Representative example: Contract Length: 36 months, 36 Monthly Payments: £373.92, Customer Deposit: £2,100.00, Total Deposit: £2,100.00, Total Charge For Credit: £1,561.12, Total Amount Payable: £15,561.12, Representative APR: 8.5%, Interest Rate (Fixed): 8.19%

Is the Subaru Levorg right for you?

If you’ve gotten this far, then there’s a slim possibility it is, but we’d seriously recommend you look elsewhere, even within Subaru’s own range, if, as is likely, you really don’t want to offend the Subaru dealer who you’re on first name terms with and have always bought your cars from. 


You could have a bigger Subaru Outback with its more rugged crossover looks, larger boot, four-wheel drive and much the same equipment levels, for less than the Levorg. 

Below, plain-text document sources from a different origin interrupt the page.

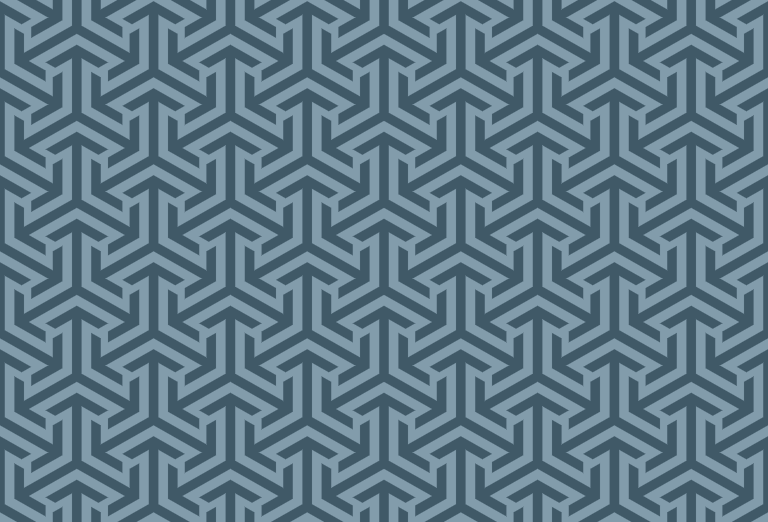
A WebGL 1 fragment shader for this pattern:

```glsl
precision highp float;

// Interlocking three-armed arrows in two flat slate tones on a hexagonal lattice.
// One arm is a distance function inside a rhombic cell; turning the skewed
// coordinates by 120 degrees twice gives the other two arms.

uniform vec2 u_resolution;

const vec2 REPEATS = vec2(5.0, 6.0);          // whole repeats across and down
const vec2 REPEAT_STRIPES = vec2(16.0, 8.0);  // stripes in one repeat
const vec2 HUB = vec2(8.0, 5.39);             // one arrow hub, in stripes
const float CELL = 8.0;                       // side of the rhombic cell
const float STRIPE_HALF = 0.5;                // half of a stripe width
const float TIP = 6.5;                        // arrow tip, from the hub
const float BARB_END = 3.25;                  // where the barbs are cut
const float EDGE_PIXELS = 1.1;                // width of the smoothed edge
const vec3 DARK = vec3(0.25, 0.35, 0.405);
const vec3 LIGHT = vec3(0.51, 0.61, 0.67);

// Signed distance, in stripes, to a stem with an arrowhead along the cell diagonal
float armDistance(vec2 q) {
  float outer = max(q.x, q.y);
  float inner = min(q.x, q.y);
  float stem = max(outer - inner - STRIPE_HALF, outer - TIP);
  float barbs = max(abs(outer - TIP + STRIPE_HALF) - STRIPE_HALF, BARB_END - inner);
  return min(stem, barbs);
}

// Turns skewed coordinates by a third of a circle
vec2 turnThird(vec2 q) {
  return vec2(-q.y, q.x - q.y);
}

void main() {
  vec2 stripes = REPEATS * REPEAT_STRIPES;
  vec2 p = gl_FragCoord.xy / u_resolution * stripes - HUB;

  // Axes along the two slanted stripe directions
  vec2 q = vec2(p.y - 0.5 * p.x, p.y + 0.5 * p.x);

  // Union of the three arms, each wrapped in its own cell
  float d = CELL;
  for (int i = 0; i < 3; i++) {
    d = min(d, armDistance(mod(q, CELL)));
    q = turnThird(q);
  }

  float edge = EDGE_PIXELS * stripes.x / u_resolution.x;
  float dark = clamp(0.5 - d / edge, 0.0, 1.0);
  gl_FragColor = vec4(mix(LIGHT, DARK, dark), 1.0);
}
```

We’d call that an absolute no-brainer, particularly as the Outback comes with a larger 2.5-litre engine which produces more power and is actually more efficient. If you’re absolutely determined to be different, perhaps being the sort of person who might run a marathon in a stiletto heels carrying a fully-loaded brick hod, then, yes, consider a Levorg, but even then, only if it comes with a massive discount.

What’s the best Subaru Levorg model/engine to choose?

For best, read only, the sole Levorg option being that 2.0-litre CVT gearbox, four-wheel drive estate car. The best Levorg, then, is the only one you can have, and even then, taking the Subaru’s own sales pitch on the Levorg - practicality, all-wheel drive stability and capability - then it’s bettered by Subaru’s own (cheaper) Outback model. 


Significantly bettered, too. Indeed, it might be considered unusual for us to say so, but, in the best interests of our readers and good consumer advice, the reckon best Levorg you can buy isn’t in fact a Levorg, but is Subaru’s own Outback. 


That the Outback does everything the Levorg does and more, and for less money. Cross the showroom then, and buy it instead, you’ll thank us for it, and you won’t ruin your long-standing friendship with your Subaru dealer.

What other cars are similar to the Subaru Levorg?

Ignoring that Outback across the Subaru showroom for a minute, the Levorg’s price means it can count among its rivals cars like the Volkswagen Passat, Audi A4 Avant (or Audi A4 Allroad), xDrive versions of BMW 3 Series Touring models, Skoda’s massive Superb Estate in 4x4 form, as well as any number of other mainstream and premium estate cars with, or without, four-wheel drive. 


Muddying the buying road further is a huge choice of SUV and crossover models with greater four-wheel drive capability than the Levorg. All are similar, and, in reality, much better. However, if you want an estate with a 2.0-litre boxer engine, CVT and four-wheel drive we can’t think of another car that’s identical in specification, evidently, for good reason.

Learn more

Subaru Levorg Front Interior

On the inside

Subaru Levorg Front Side View

Driving

Subaru Levorg Side Rear View

How much does it cost to run

Subaru Levorg Right Side View

Prices, versions and specification